The four co-chairs served under Presidents George W. Bush, Barack Obama and Donald J. Trump and seek to work with communities to address the growing national crisis of hate-fueled violence and protect human dignity
WASHINGTON, Sept. 15, 2022 /PRNewswire/ -- At today's United We Stand Summit at the White House to counter hate-fueled violence, a bipartisan group of former Directors of the White House Domestic Policy Council from the last three presidential administrations announced Dignity.us, a Citizens' Initiative to Address Hate-Fueled Violence in America. The non-partisan effort addresses a disturbing and accelerating decline in mutual trust in America and an increase in targeted hate and violence. Hate-fueled violence, for which data was first collected in 1990, has reached levels not seen since the aftermath of 9/11 and undercuts the bonds of mutual respect that make self-government possible.
The initiative will act quickly to hear and learn from diverse points of view from around the country – including communities such as Buffalo, N.Y., Charleston, S.C., El Paso, Texas, Nickel Mines, Pa., Orlando, Fla., Pittsburgh, and Uvalde, Texas, that have drawn strength and resilience from the heart of suffering. It will then examine the evidence and develop a set of recommendations sourced from the nation and move with a sense of urgency toward implementation. The effort is also designed to support communities that often work in isolation in the aftermath of violence and can make common cause across communities in a spirit of national unity.
The initiative is co-chaired by John Bridgeland, Cecilia Muñoz, Melody Barnes and Joe Grogan (former Directors of the White House Domestic Policy Council under Presidents George W. Bush, Barack Obama and Donald J. Trump, respectively) and supported by the presidential centers or foundations of Presidents Barack Obama, George W. Bush, William J. Clinton and Gerald R. Ford.
"Too many Americans today are fearful as they participate in everyday life – praying, learning, working, or casting a ballot – and worry about being targeted and even killed for who they are or what they believe," said co-chairs Bridgeland, Muñoz, Barnes and Grogan in a joint statement announcing the initiative. "Sadly, many Americans look upon each other as enemies in disguise and too many communities are grieving for loved ones lost to hate. We will learn from communities that have experienced hatred and violence, together with others working on this challenge, to boost prevention, response, resilience and renewal."
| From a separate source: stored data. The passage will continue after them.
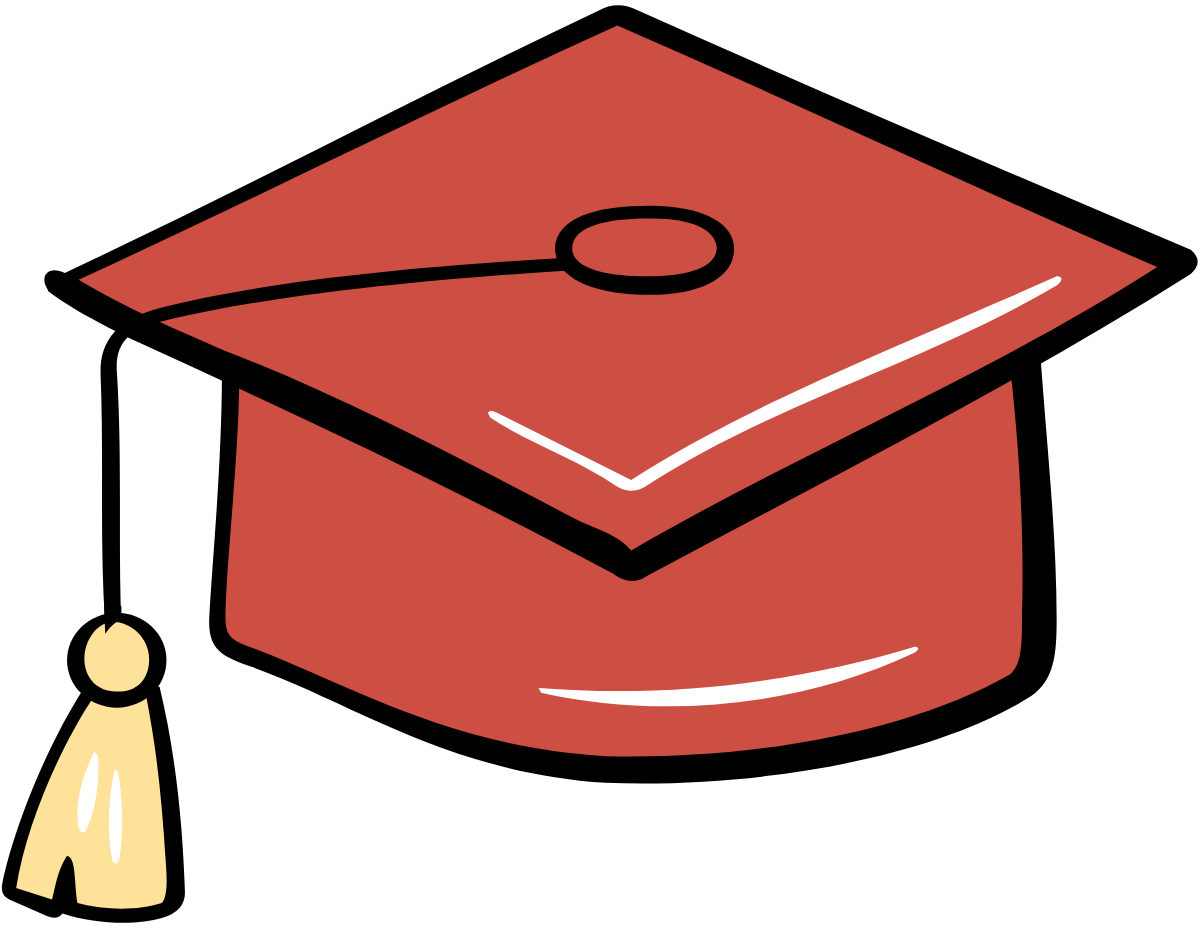
<!DOCTYPE html>
<html lang="en">
<head>
<meta charset="utf-8">
<title>Graduation cap</title>
<style>
:root {
  --paper: #ffffff;
  --ink: #000000;
  --cap-red: #cd4f44;
  --tassel-gold: #ffe299;
  --shine: #ffffff;
}
html, body { margin: 0; overflow: hidden; background: var(--paper); }
.canvas { display: block; width: 1200px; height: 932px; background: var(--paper); }
.ink { fill: var(--ink); }
.red { fill: var(--cap-red); }
.gold { fill: var(--tassel-gold); }
.shine { fill: var(--shine); }
</style>
</head>
<body>
<svg class="canvas" viewBox="0 0 519 403" preserveAspectRatio="none" role="img" aria-label="Red graduation cap with a gold tassel">
  <g id="cap-base">
    <path class="ink" d="M96 160 C96 200 92 240 90.500 267 C90 279 94 283 105 287 C150 302 192 334 262 338.500 C330 341 405 327 446 301 C456 294 457 283 457 268 C457 232 453 195 450 154 L273 235Z"/>
    <path class="red" d="M103.500 165 C103 200 98 242 97.500 266 C97.500 274 99 276 106 279 C150 295 193 323 262 327 C330 328.500 396 315 437 291.500 C442 287 442 278 442 267 C443 232 441 195 437 160 L273 235Z"/>
    <path class="shine" d="M233 297.500 C290 302 345 295 396 279.500 C398 280 397 281.500 395 282.500 C345 306 285 311 234 299.500Z"/>
  </g>

  <g id="mortarboard">
    <path class="ink" d="M19.500 123 C18 118 22 115 28 118 C105 82 182 41 259 4.500 Q267 0 276 4.500 C355 40 435 74 515 108 Q521 113 515 118.500 C440 166 358 207 280 249 Q273 254 265 248 C200 213 130 180 62 149 C47 142 30 133 21 126Z"/>
    <path class="red" d="M34 121 C112 85 190 46 267 11 C345 45 423 82 500.500 115.500 C430 161 347 195 273 238 C267 231 258 229 250 225 C200 199 150 172 98 152 C77 143 54 133 34 121Z"/>
    <path class="shine" d="M211 178.500 C212 177 214 178 216 179 L273 207.500 C325 174 393 148 457 119.500 C460 119.500 459.500 121.500 457 123.500 C398 158 335 174 279 210.500 Q273 214 267 210.500 C249 198 229 192 212 180.500Z"/>
    <path class="ink" d="M240 107 C241 94 258 89 281 89 C303 89 317 96 317.500 107 C318 120 303 127.500 281 127.500 C258 127.500 240 121 240 107Z"/>
    <path class="red" d="M247.500 107 C248 98 262 94.500 280 94.500 C298 94 309.500 99 310 107 C310 115.500 298 119.500 280 119.500 C262 119.500 247 116 247.500 107Z"/>
  </g>

  <g id="tassel">
    <path class="ink" d="M245 111.500 C180 115 112 122 70 133 C50 138 43 148 43.500 162 C45 198 43 235 45.500 270 H52.500 C51 234 53 198 50.500 160 C50 147 57 142 72 138.500 C115 128 180 121 246 117Z"/>
    <path class="ink" d="M36 298 C20 323 6 358 1 382 Q0 387 4 389 L20 396 Q25 398 27 395 C42 400 60 400 70 397 Q80 394 80 386 C79 356 76 326 69 297Z"/>
    <path class="gold" d="M40 302 C25 325 11 358 7 384 L22.500 389 C24 383 25 376 29 370 C33 371 32 381 33.500 390.500 C45 393.500 59 394 70 390.500 C73 387 72 377 71.500 370 C70 347 68 325 63 300Z"/>
    <ellipse class="ink" cx="50.500" cy="285.500" rx="21.500" ry="20.500"/>
    <path class="gold" d="M36.500 285 C36.500 276 43 268 50 269 C59 270 65 278 64.500 286 C64 295 58 299.500 50 299 C42 299 36.500 293 36.500 285Z"/>
    <path class="ink" d="M45 262 H52.500 V268 Q49 269 45.500 274Z"/>
    <path class="shine" d="M40.500 325.500 Q42 325 42.500 328 C43 339 41 352 37 359.500 Q35.500 361 34 358 C32 347 36 335 40.500 325.500Z"/>
    <path class="shine" d="M49.500 333 Q51 333 51.500 336 C53 348 53.500 361 51.500 372 Q50 375 48.500 372 C46 359 47 346 49.500 333Z"/>
  </g>
</svg>
</body>
</html>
The initiative seeks to begin by listening and learning from:
- Communities across 50 states, the territories and tribal lands that have directly experienced hate-fueled violence, and those working to address it — including leaders in schools, workplaces, faith-based institutions, law enforcement, government and among youth;
- Leading researchers and experts who have studied the problem and have evidence of effective solutions;
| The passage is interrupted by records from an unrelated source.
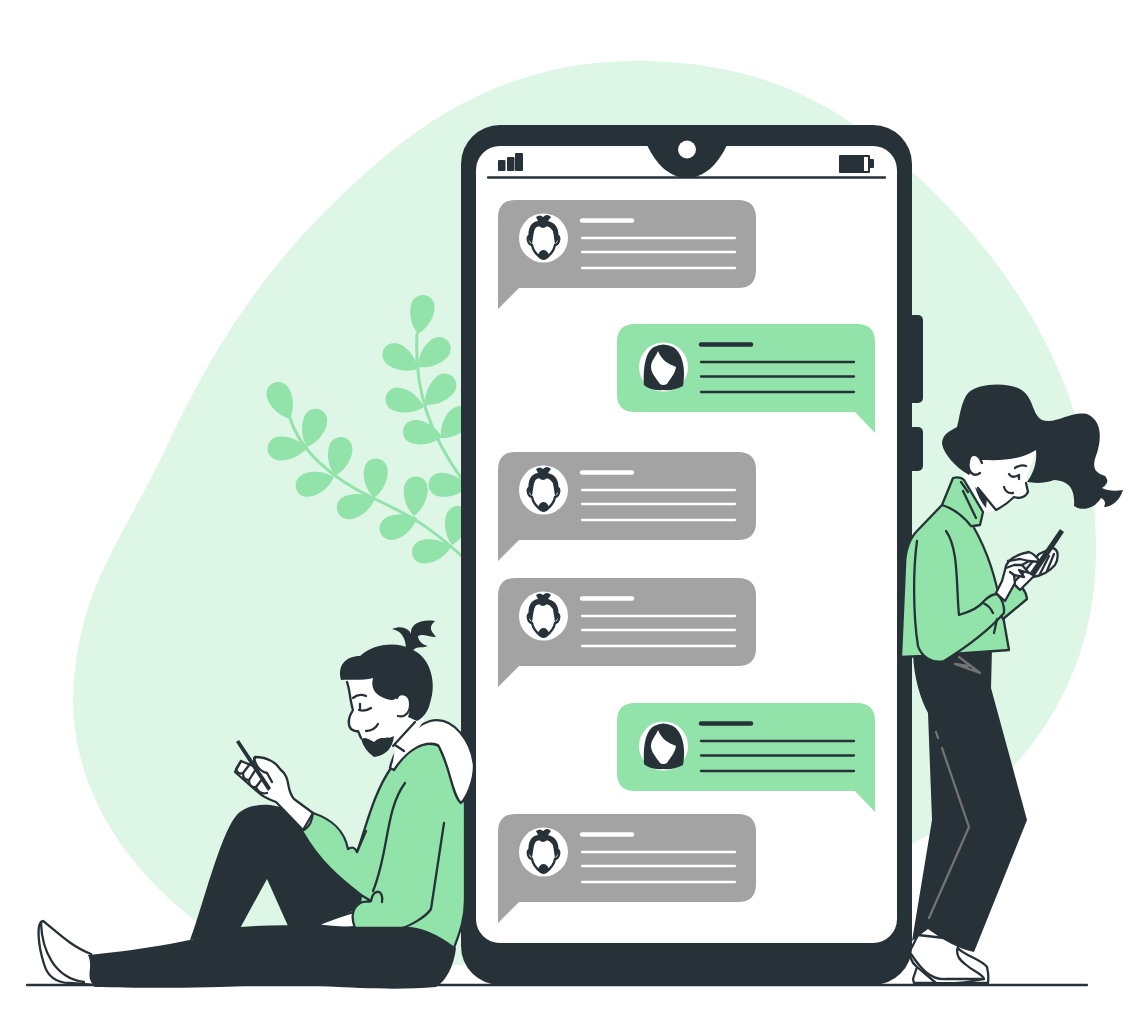
<!DOCTYPE html>
<html lang="en">
<head>
<meta charset="utf-8">
<title>Two people chatting by phone</title>
<style>
:root { --ink: #263238; --green: #92e3a9; --mint: #def6e5; --grey: #a3a3a3; --seam: #737373; --white: #fff; }
html, body { margin: 0; overflow: hidden; background: var(--white); }
svg { display: block; width: 1131px; height: 1015px; }
.ink { fill: var(--ink); }
.green { fill: var(--green); }
.mint { fill: var(--mint); }
.grey { fill: var(--grey); }
.white { fill: var(--white); }
.outlined { stroke: var(--ink); stroke-width: 2.3; stroke-linecap: round; stroke-linejoin: round; }
.line { fill: none; stroke: var(--ink); stroke-width: 2.3; stroke-linecap: round; stroke-linejoin: round; }
.stem { fill: none; stroke: var(--green); stroke-width: 3; stroke-linecap: round; }
.seam { fill: none; stroke: var(--seam); stroke-width: 2.3; stroke-linecap: round; stroke-linejoin: round; }
.message { fill: none; stroke-width: 2.3; stroke-linecap: round; }
.sender { stroke-width: 4.4; }
.on-grey { stroke: var(--white); }
.on-green { stroke: var(--ink); }
</style>
</head>
<body>
<svg viewBox="0 0 1131 1015" role="img" aria-label="A man and a woman lean on a giant phone and send each other messages">
  <defs>
    <path id="leaf" d="M0 0C-8-7-12-17-12-26C-12-44 12-44 12-26C12-17 8-7 0 0Z"/>
    <g id="bubble-him">
      <path class="grey" d="M18 0H240Q258 0 258 18V70Q258 88 240 88H21L0 109V18Q0 0 18 0Z"/>
      <circle class="white" cx="45.500" cy="38" r="24.500"/>
      <path class="white outlined" d="M33 36C28 34 29 44 34 45C35 51 39 55 43 58H48C52 55 56 51 57 45C62 44 63 34 58 36L54 25H37Z"/>
      <path class="ink" d="M31 40C29 28 33 22 40 21L38 17Q42 14 45 17Q49 13 53 17L50 21C58 23 62 29 60 40L57 44L55 31Q52 27 49 26Q45 30 41 26Q37 27 36 31L34 44Z"/>
      <path class="ink" d="M40 55Q42 50 45.500 50Q49 50 51 55Q48 60 45.500 60Q43 60 40 55Z"/>
      <path class="message on-grey sender" d="M84 20.500H134"/>
      <path class="message on-grey" d="M84 38H237M84 52H237M84 68H237"/>
    </g>
    <g id="bubble-her">
      <path class="green" d="M18 0H240Q258 0 258 18V109L238 88H18Q0 88 0 70V18Q0 0 18 0Z"/>
      <circle class="white" cx="46.500" cy="43" r="24.500"/>
      <path class="ink" d="M27 61C26 45 28 28 37 23Q46 18 56 23C66 29 69 46 66 62Q57 67 46 66Q33 67 27 61Z"/>
      <path class="white" d="M41 27C45 37 52 40 59 43C58 50 53 55 50 60Q46 62 43 60C39 54 34 49 34 43C34 36 39 33 41 27Z"/>
      <path class="message on-green sender" d="M84 20.500H134"/>
      <path class="message on-green" d="M84 38H237M84 52.500H237M84 68H237"/>
    </g>
  </defs>

  <path id="backdrop" class="mint" d="M635 61C735 61 800 88 853 124C965 205 1096 350 1096 550C1096 700 1005 795 912 844C800 905 680 960 460 965H270C180 925 74 830 73 700C76 590 120 545 165 450C225 320 290 235 390 152C455 99 535 61 635 61Z"/>

  <g id="plant" class="green">
    <path class="stem" d="M290 418C300 450 330 478 375 499S435 532 464 558M417 334C414 390 430 436 464 482"/>
    <use href="#leaf" transform="translate(418 334) rotate(10)"/>
    <use href="#leaf" transform="translate(418 369) rotate(-59)"/>
    <use href="#leaf" transform="translate(418 367) rotate(49)"/>
    <use href="#leaf" transform="translate(424 407) rotate(-74)"/>
    <use href="#leaf" transform="translate(425 405) rotate(45)"/>
    <use href="#leaf" transform="translate(442 437) rotate(-79)"/>
    <use href="#leaf" transform="translate(441 438) rotate(43)"/>
    <use href="#leaf" transform="translate(468 487) rotate(-85)"/>
    <use href="#leaf" transform="translate(290 419) rotate(-25)"/>
    <use href="#leaf" transform="translate(307 447) rotate(18)"/>
    <use href="#leaf" transform="translate(307 448) rotate(-91)"/>
    <use href="#leaf" transform="translate(335 476) rotate(12)"/>
    <use href="#leaf" transform="translate(334 477) rotate(-107)"/>
    <use href="#leaf" transform="translate(374 498) rotate(4)"/>
    <use href="#leaf" transform="translate(375 499) rotate(-108)"/>
    <use href="#leaf" transform="translate(414 516) rotate(4)"/>
    <use href="#leaf" transform="translate(417 518) rotate(-112)"/>
    <use href="#leaf" transform="translate(451 547) rotate(-100)"/>
    <use href="#leaf" transform="translate(452 545) rotate(12)"/>
  </g>

  <path id="ground" class="line" d="M27 985H1087"/>

  <g id="phone">
    <rect class="ink" x="900" y="315" width="23" height="88" rx="5"/>
    <rect class="ink" x="900" y="427" width="23" height="44" rx="5"/>
    <rect class="ink" x="461" y="125" width="451" height="860" rx="39"/>
    <rect class="white" x="476" y="146" width="421" height="797" rx="24"/>
    <path class="ink" d="M647 145H727C717 166 703 178 687 178S657 166 647 145Z"/>
    <circle class="white" cx="687" cy="149.500" r="9"/>
    <path class="line" d="M488 177.500H885"/>
    <g id="signal" class="ink">
      <rect x="498" y="160" width="7.500" height="11" rx="1"/>
      <rect x="507" y="157" width="7.500" height="14" rx="1"/>
      <rect x="515" y="153" width="8" height="18" rx="1"/>
    </g>
    <g id="battery">
      <rect class="ink" x="839" y="155" width="31" height="18" rx="1"/>
      <rect class="ink" x="869" y="159" width="5" height="9" rx="1"/>
      <rect class="white" x="864" y="157" width="4" height="14"/>
    </g>
  </g>

  <g id="chat">
    <use href="#bubble-him" x="498" y="200"/>
    <use href="#bubble-her" x="617" y="324"/>
    <use href="#bubble-him" x="498" y="452"/>
    <use href="#bubble-him" x="498" y="578"/>
    <use href="#bubble-her" x="617" y="703"/>
    <use href="#bubble-him" x="498" y="814"/>
  </g>

  <g id="man">
    <g id="man-legs">
      <path class="white outlined" d="M91 954C70 946 55 930 43 921C36 922 38 945 44 964C48 978 58 983 70 983L95 985Z"/>
      <path class="line" d="M41 923C42 950 54 978 84 982"/>
      <path class="ink" d="M190 940C201 912 220 835 236 816C247 802 274 803 284 809L316 842L362 897L358 909L315 926H288L267 879L238 932Z"/>
      <path class="ink" d="M88 955C130 951 190 943 240 927C300 922 370 930 405 928C425 927 442 938 456 948C454 966 446 981 436 987C380 992 310 984 274 984C210 989 140 988 95 987C84 977 94 968 88 955Z"/>
    </g>
    <path class="white outlined" d="M316 925C330 920 343 915 354 912L356 927C343 929 329 927 316 925Z"/>
    <g id="man-hand">
      <path class="white outlined" d="M303 830L276 802C268 799 263 797 259 793L235 772L241 761L253 766L255 757C269 757 277 764 280 769C292 779 285 788 294 799L313 813Z"/>
      <path class="line" d="M241 761L236 769Q238 775 243 773L250 764M243 773Q243 780 249 780L256 769M249 780Q249 788 256 787L263 778M256 787Q259 795 267 793"/>
      <path class="ink" d="M236 742L239 740L271 788L268 791Z"/>
      <path class="white outlined" d="M254 758Q257 771 267 773L272 782"/>
    </g>
    <path class="green outlined" d="M313 813C331 819 344 829 348 849Q354 845 357 852C366 828 373 794 391 768C405 750 425 739 439 746L462 801H465V900C465 920 459 934 454 948C438 936 420 928 405 928L355 928C350 915 354 907 360 903L361 895C338 877 320 862 302 831C311 827 312 819 313 813Z"/>
    <path class="line" d="M360 903C366 900 370 903 371 901C373 888 384 889 382 902M405 783C385 810 389 852 373 891M361 895L371 901M357 852L366 831M444 823L431 909C425 918 409 926 402 928"/>
    <path class="white outlined" d="M390 768C394 748 412 727 430 721C454 715 472 743 474 766C474 782 466 798 461 803C452 796 450 765 438 745C424 740 407 750 394 770Z"/>
    <g id="man-head">
      <path class="white" d="M347 680L353 709Q347 719 350 729Q354 733 358 731L362 742L380 752L395 747L393 762L424 721L420 680L375 660Z"/>
      <path class="line" d="M347 682C350 690 350 701 353 710C348 718 348 725 351 729Q355 732 358 731L361 738M395 745L404 751M393 746L415 722"/>
      <path class="ink" d="M341 680C337 665 346 656 360 656C372 645 395 640 413 650C431 658 437 684 430 703C428 712 423 718 417 721L408 717C413 704 408 693 399 694C397 698 395 700 391 700C377 697 370 690 373 678C361 681 350 679 341 680Z"/>
      <path class="ink" d="M406 650C406 637 401 631 392 629C402 625 409 629 411 634C410 625 419 619 435 621C428 627 431 631 436 637C428 637 423 633 418 636C418 641 423 645 428 646C421 649 416 645 412 652Z"/>
      <path class="white outlined" d="M397 698C399 692 409 693 410 702C411 711 406 718 398 716"/>
      <path class="ink" d="M361 739C366 736 370 740 374 742C380 735 388 740 394 736C393 748 385 756 374 757Q364 750 361 739Z"/>
      <path class="line" d="M353 698Q359 693 366 696M359 710Q365 712 371 708M360 704V710M366 731Q374 731 378 724"/>
    </g>
  </g>

  <g id="woman">
    <g id="woman-shoes">
      <path class="white outlined" d="M913 979L917 967L959 949C964 955 982 960 987 967Q989 976 988 983H914Z"/>
      <path class="white outlined" d="M918 935L911 949C909 955 910 961 917 967L936 983C954 984 970 982 984 979C983 974 974 972 965 964C954 956 956 947 962 940Z"/>
      <path class="line" d="M911 954C921 969 930 980 946 979L984 979"/>
    </g>
    <path class="ink" d="M913 654L992 648L991 688L1027 820L974 952C958 949 942 939 928 929L912 941L932 820L928 713C921 700 914 679 913 654Z"/>
    <path class="seam" d="M936 732L938 738M942 748L969 827L929 918M959 657L980 673L955 664L968 666"/>
    <path class="white" d="M964 476L974 455L1000 455L996 510L985 513Z"/>
    <g id="woman-body">
      <path class="green outlined" d="M942 505L953 478C957 477 961 477 964 480L983 512L980 525L973 526C988 552 996 578 1003 616L1009 650L924 656L901 657L905 566C905 549 911 537 917 531Z"/>
      <path class="line" d="M942 505C955 509 964 517 971 526M963 491L976 518M961 482L968 492"/>
      <path class="ink" d="M975 487L987 498L986 508Q979 500 975 487Z"/>
      <path class="green outlined" d="M996 605L1013 582C1021 584 1026 591 1027 599L1003 619Z"/>
      <g id="woman-hands">
        <path class="white outlined" d="M1013 583L1023 573L1039 554L1052 548C1060 549 1058 560 1055 565C1048 573 1040 576 1033 577L1020 590Z"/>
        <path class="line" d="M1040 574L1049 556M1047 571L1054 554"/>
        <path class="ink" d="M1060 529L1064 532L1034 577L1029 574Z"/>
        <path class="white outlined" d="M996 593L1002 581L1005 570C1006 559 1019 554 1029 552Q1035 554 1040 562L1029 561L1022 565L1029 573L1019 570L1024 577L1014 575L1015 583L1005 601Z"/>
        <path class="line" d="M1008 561L1020 559L1029 561M1006 568L1014 565L1022 565M1014 575L1010 572"/>
      </g>
      <path class="green outlined" d="M946 531C959 549 956 586 959 615C969 612 979 608 984 601Q991 594 997 594Q1005 602 1004 613C989 630 965 648 944 661C932 664 921 656 918 646C913 615 913 569 917 541"/>
      <path class="line" d="M983 603Q990 606 993 613M997 619L994 633"/>
    </g>
    <g id="woman-head">
      <path class="white" d="M973 455C995 463 1020 460 1038 447L1027 477L1028 492Q1022 498 1015 497L997 510L978 489L967 472Z"/>
      <path class="line" d="M978 488L996 510Q1006 505 1014 497Q1024 500 1028 492L1026 483"/>
      <path class="ink" d="M969 475C955 467 944 454 942 444C942 434 950 431 957 427C960 415 961 402 968 393C979 382 1012 382 1023 391C1034 400 1032 414 1042 420C1056 425 1069 411 1087 414C1103 421 1101 440 1097 453C1091 468 1095 473 1105 476Q1111 482 1102 488Q1110 492 1123 490C1120 500 1112 507 1104 507Q1107 501 1101 498C1095 508 1083 512 1074 506C1075 491 1071 481 1054 480C1043 484 1034 483 1027 482C1035 471 1037 460 1036 450C1017 462 996 460 981 460Z"/>
      <path class="white outlined" d="M982 463C978 452 970 453 969 461C967 471 973 478 980 473"/>
      <path class="line" d="M1015 468Q1021 464 1026 466M1009 474Q1012 479 1019 475M1019 475V479M1004 487Q1006 494 1013 493"/>
    </g>
  </g>
</svg>
</body>
</html>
- Nonprofits, associations and foundations that have worked to address hatred, violence and division and to build bridges across differences; and
- Those who have left groups affiliated with hatred and violence to understand their motivations for joining and why they left.
The effort is supported by a bipartisan group of foundations — David and Lucile Packard Foundation, Democracy Fund, Ford Foundation, Kettering Foundation, MacArthur Foundation, Omidyar Network, Open Society Foundations, Rockefeller Brothers Fund, Silicon Valley Community Foundation, Stand Together, W.K. Kellogg Foundation, William and Flora Hewlett Foundation and more than 40 community foundations across the United States.